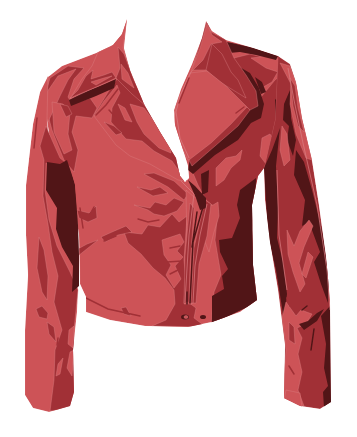
<!DOCTYPE html>
<html lang="en">
<head>
<meta charset="utf-8">
<title>Red jacket</title>
<style>
:root { --paper: #fff; --light: #cd5357; --mid: #a13036; --dark: #511517; --edge: #dc8084; }
html, body { margin: 0; background: var(--paper); overflow: hidden; }
svg { display: block; width: 357px; height: 437px; }
.light { fill: var(--light); }
.mid { fill: var(--mid); }
.dark { fill: var(--dark); }
.light, .mid { stroke: var(--edge); stroke-width: .4; stroke-linejoin: round; }
.crease { fill: none; stroke: var(--mid); stroke-width: 1.5; stroke-linecap: round; }
.seam { fill: none; stroke: var(--dark); stroke-width: 1.5; stroke-linecap: round; }
.glint { fill: none; stroke: var(--edge); stroke-width: .7; }
</style>
</head>
<body>
<svg viewBox="0 0 357 437" role="img" aria-label="Cropped red biker jacket with wide lapels and a slanted zip">
  <defs>
    <clipPath id="body-shape">
      <path id="body-outline" d="M127 19L122 34L113 45L96 53L62 66L48 77L44 100L50 140L72 190L79 235L80 284L86 297L86 312L110 320L145 326L188 327L212 322L240 312L257 300L253 265L252 205L258 176L285 140L290 66L278 56L250 47L226 40L212 31L206 21L202 38L192 64L181 89L174 110L175 125L183 150L188 166L189 178L185 182L180 176L176 158L160 132L144 104L130 70L124 48Z"/>
    </clipPath>
    <clipPath id="left-sleeve-shape">
      <path id="left-sleeve-outline" d="M62 66L48 76L40 92L33 124L30 150L26 185L26 235L28 275L25 330L25 395L33 408L49 412L70 406L74 392L73 350L77 312L80 284L78 225L75 185L66 150L76 110Z"/>
    </clipPath>
    <clipPath id="right-sleeve-shape">
      <path id="right-sleeve-outline" d="M278 56L290 64L296 82L302 118L312 160L319 205L326 256L330 300L331 402L320 409L300 406L284 398L285 345L278 290L270 242L265 200L264 168L275 120Z"/>
    </clipPath>
  </defs>

  <g id="body" clip-path="url(#body-shape)">
    <use href="#body-outline" class="light"/>
    <g id="left-shoulder">
      <path class="mid" d="M44 100L50 78L68 66L84 68L74 79L68 97L72 104L90 98L97 108L92 118L76 116L72 132L78 150L74 172L64 160L52 130Z"/>
      <path class="light" d="M47 92L58 76L76 69L68 80L60 96L48 122L44 112Z"/>
      <path class="light" d="M52 102L63 104L70 112L68 134L72 150L64 154L54 132Z"/>
      <path class="mid" d="M60 104L68 106L72 114L66 117Z"/>
    </g>
    <g id="right-panel">
      <path class="mid" d="M190 166L230 132L252 108L275 80L292 66L290 150L257 182L252 230L258 302L211 324L214 292L221 275L215 240L218 210L206 200L198 185Z"/>
      <path class="dark" d="M240 190L256 178L254 250L258 302L212 324L212 296L224 289L222 276L228 269L220 252L219 240L232 238L240 218L237 205Z"/>
      <path class="light" d="M216 168L226 158L236 156L242 150L240 160L231 168L224 180L216 186Z"/>
      <path class="light" d="M262 138L270 134L275 142L273 156L266 164L260 156Z"/>
      <path class="light" d="M204 206L213 205L218 202L219 216L214 232L209 252L205 242Z"/>
      <path class="mid" d="M230 59L250 54L270 59L280 68L272 82L258 90L246 74Z"/>
      <path class="light" d="M251 58L270 56L284 62L278 72L266 68Z"/>
      <path class="dark" d="M255 77L262 82L266 92L261 94Z"/>
      <path class="dark" d="M275 100L281 92L287 82L284 105L276 122Z"/>
    </g>
    <g id="front-shading">
      <path class="mid" d="M124 232L142 234L148 225L160 227L172 214L179 222L187 216L184 260L188 302L196 308L194 318L206 327L152 326L166 320L175 304L174 290L165 278L153 268L141 254L128 243Z"/>
      <path class="light" d="M162 240L180 234L184 242L177 251L183 257L175 266L181 279L174 288L166 275L171 265L164 255Z"/>
      <path class="mid" d="M134 205L150 208L155 202L166 205L174 198L184 202L177 211L164 216L154 214L148 210Z"/>
      <path class="mid" d="M137 187L151 190L160 187L168 193L153 196Z"/>
      <path class="mid" d="M144 174L154 173L174 181L188 194L184 200L168 187Z"/>
      <path class="mid" d="M77 210L89 213L96 206L97 218L88 222L79 218Z"/>
      <path class="mid" d="M101 237L112 232L126 226L132 232L118 235L105 242Z"/>
      <path class="mid" d="M76 250L87 244L98 240L88 248L78 256Z"/>
      <path class="mid" d="M121 308L126 307L131 316L124 314Z"/>
      <path class="crease" d="M80 208L83 228M94 207L90 214M104 241L116 236M138 219L148 222L159 220M166 236L174 231M170 248L180 246M167 262L182 261M170 274L178 270M86 298L108 309L140 316"/>
    </g>
    <g id="zip">
      <path class="light" d="M186 190L194 197L204 199L207 208L203 224L197 248L192 304L184 304L187 250Z"/>
      <path class="mid" d="M190 203L194 208L190 266L189 302L184 303L185 256Z"/>
      <path class="mid" d="M205 200L211 204L207 236L199 264L196 303L191 303L194 248Z"/>
      <path class="seam" d="M205 200L201 214L193 242L190 303M197 212L192 247M187 292L187 304"/>
      <path class="dark" d="M188 180L195 186L206 198L206 208L200 210L196 198Z"/>
      <path class="dark" d="M201 174L209 170L208 192L202 195Z"/>
      <path class="glint" d="M181 181L194 194L189 235L185 302M207 204L200 235L195 266L193 303"/>
      <ellipse class="dark" cx="185" cy="317" rx="4" ry="2.5"/>
      <ellipse class="light" cx="186" cy="317" rx="2" ry="1.5"/>
      <ellipse class="dark" cx="203" cy="317" rx="3" ry="2"/>
    </g>
    <g id="left-lapel">
      <path class="mid" d="M113 84L118 78L132 92L144 104L160 130L178 160L187 181L180 180L166 165L145 155L132 146L118 142L110 128L99 120L94 115Z"/>
      <path class="light" d="M94 116L104 101L117 85L120 93L112 108L111 122L126 139L142 141L154 151L172 161L186 181L178 180L150 164L130 156L116 145Z"/>
      <path class="light" d="M130 104L144 108L158 127L169 143L171 153L159 148L144 134L137 122Z"/>
      <path class="mid" d="M104 122L114 126L122 133L116 135Z"/>
      <path class="light" d="M118 104L125 108L132 122L125 120Z"/>
      <path class="crease" d="M96 115L106 105L118 89M109 110L118 120"/>
    </g>
    <g id="left-collar">
      <path class="dark" d="M69 100L82 93L100 86L116 79L114 88L96 96L71 106Z"/>
      <path class="light" d="M127 19L121 35L111 46L98 52L92 66L82 79L70 99L96 87L116 78L124 66L130 70L123 48Z"/>
      <path class="mid" d="M70 98L78 90L86 76L93 70L91 79L104 75L112 72L116 78L96 87Z"/>
      <path class="light" d="M91 82L104 78L112 76L96 85Z"/>
      <path class="mid" d="M118 47L124 54L134 80L146 106L132 94L116 78L120 68Z"/>
      <path class="light" d="M121 64L128 73L134 88L122 79Z"/>
    </g>
    <g id="right-lapel">
      <path class="dark" d="M212 39L232 43L254 48L278 56L276 60L256 55L240 52L229 53L236 65L250 73L259 88L264 104L261 118L251 123L238 140L215 155L193 174L188 170L190 158L249 110L207 70Z"/>
      <path class="mid" d="M207 21L211 32L226 40L234 58L246 75L256 91L258 106L250 110L224 88L206 70L192 70Z"/>
      <path class="light" d="M207 24L212 35L222 42L211 44L203 60L191 72L200 48Z"/>
      <path class="mid" d="M212 44L222 54L231 72L238 80L246 98L220 82L206 70Z"/>
      <path class="light" d="M207 71L226 86L248 108L239 121L220 138L194 160L188 160L180 144L174 122L176 105L190 73Z"/>
      <path class="mid" d="M231 124L247 107L250 110L238 126L192 166L189 160L211 143Z"/>
      <path class="glint" d="M191 72L180 96L176 112L180 138L189 158"/>
      <path class="crease" d="M236 113L244 107M189 78L179 103"/>
    </g>
  </g>

  <g id="left-sleeve" clip-path="url(#left-sleeve-shape)">
    <path class="light" d="M48 76L40 92L33 124L30 150L26 185L26 235L28 275L25 330L25 395L33 408L49 412L70 406L74 392L73 350L77 312L78 240L62 190L49 152L47 120Z"/>
    <path class="mid" d="M46 126L52 140L60 158L66 163L58 170L46 163L45 190L49 220L57 246L70 272L78 290L74 330L75 408L50 411L54 380L55 350L62 330L54 302L58 276L52 252L48 224L43 196L44 160L40 146Z"/>
    <path class="dark" d="M47 162L60 164L67 160L75 184L79 226L79 286L72 292L73 266L62 247L56 229L57 208L46 190Z"/>
    <path class="mid" d="M39 237L44 250L48 276L47 300L42 292L37 268Z"/>
    <path class="mid" d="M36 309L42 306L48 313L47 319L39 317Z"/>
    <path class="mid" d="M47 322L54 327L56 342L49 334Z"/>
    <path class="light" d="M69 330L74 326L73 348L68 344Z"/>
    <path class="light" d="M58 364L63 358L60 374L56 376Z"/>
    <path class="light" d="M70 352L74 350L72 376L67 368Z"/>
    <path class="crease" d="M37 118L34 148M58 338L57 345"/>
  </g>

  <g id="right-sleeve" clip-path="url(#right-sleeve-shape)">
    <use href="#right-sleeve-outline" class="mid"/>
    <path class="dark" d="M264 168L272 150L280 128L276 166L278 208L277 238L283 262L287 294L284 320L276 270L268 235Z"/>
    <path class="dark" d="M284 104L290 90L291 118L296 140L293 156L287 140L289 126L283 120Z"/>
    <path class="dark" d="M296 150L304 162L312 190L322 230L329 278L328 303L321 284L314 262L320 252L309 222L302 226L305 200L294 175Z"/>
    <path class="light" d="M280 63L290 66L297 86L302 118L312 160L306 158L296 134L290 104L291 84Z"/>
    <path class="mid" d="M290 78L295 86L298 108L304 132L298 126L293 106Z"/>
    <path class="light" d="M282 126L287 134L290 160L284 166L280 150Z"/>
    <path class="light" d="M287 230L294 246L300 231L309 220L313 226L304 247L299 263L305 284L300 292L293 272L288 254Z"/>
    <path class="light" d="M308 252L313 257L306 278L302 274Z"/>
    <path class="light" d="M286 302L296 316L301 310L312 314L306 324L297 328L302 338L298 354L302 372L298 390L304 406L282 398L286 350L282 318Z"/>
    <path class="mid" d="M289 322L294 327L295 344L289 340Z"/>
    <path class="dark" d="M299 324L308 321L317 313L324 309L317 321L304 330Z"/>
    <path class="dark" d="M321 316L330 306L331 403L324 408L323 392L328 386L324 368L326 344Z"/>
    <path class="light" d="M286 390L300 393L302 407L284 400Z"/>
    <path class="crease" d="M289 366L294 374M287 298L290 306"/>
    <path class="seam" d="M302 310L307 306M314 329L311 350"/>
    <path class="glint" d="M288 68L294 100L303 143L317 205L327 270L330 310M277 170L279 235L287 290"/>
  </g>
</svg>
</body>
</html>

------------------------------

EXERCISE BRIEF:
Please output the lines of the listing above that fall in the stretch from the one with "206L213 205L218 202L219" through the one with "190L194 197L204 199L207", exactly and only those.

TASK ANSWER:
      <path class="light" d="M204 206L213 205L218 202L219 216L214 232L209 252L205 242Z"/>
      <path class="mid" d="M230 59L250 54L270 59L280 68L272 82L258 90L246 74Z"/>
      <path class="light" d="M251 58L270 56L284 62L278 72L266 68Z"/>
      <path class="dark" d="M255 77L262 82L266 92L261 94Z"/>
      <path class="dark" d="M275 100L281 92L287 82L284 105L276 122Z"/>
    </g>
    <g id="front-shading">
      <path class="mid" d="M124 232L142 234L148 225L160 227L172 214L179 222L187 216L184 260L188 302L196 308L194 318L206 327L152 326L166 320L175 304L174 290L165 278L153 268L141 254L128 243Z"/>
      <path class="light" d="M162 240L180 234L184 242L177 251L183 257L175 266L181 279L174 288L166 275L171 265L164 255Z"/>
      <path class="mid" d="M134 205L150 208L155 202L166 205L174 198L184 202L177 211L164 216L154 214L148 210Z"/>
      <path class="mid" d="M137 187L151 190L160 187L168 193L153 196Z"/>
      <path class="mid" d="M144 174L154 173L174 181L188 194L184 200L168 187Z"/>
      <path class="mid" d="M77 210L89 213L96 206L97 218L88 222L79 218Z"/>
      <path class="mid" d="M101 237L112 232L126 226L132 232L118 235L105 242Z"/>
      <path class="mid" d="M76 250L87 244L98 240L88 248L78 256Z"/>
      <path class="mid" d="M121 308L126 307L131 316L124 314Z"/>
      <path class="crease" d="M80 208L83 228M94 207L90 214M104 241L116 236M138 219L148 222L159 220M166 236L174 231M170 248L180 246M167 262L182 261M170 274L178 270M86 298L108 309L140 316"/>
    </g>
    <g id="zip">
      <path class="light" d="M186 190L194 197L204 199L207 208L203 224L197 248L192 304L184 304L187 250Z"/>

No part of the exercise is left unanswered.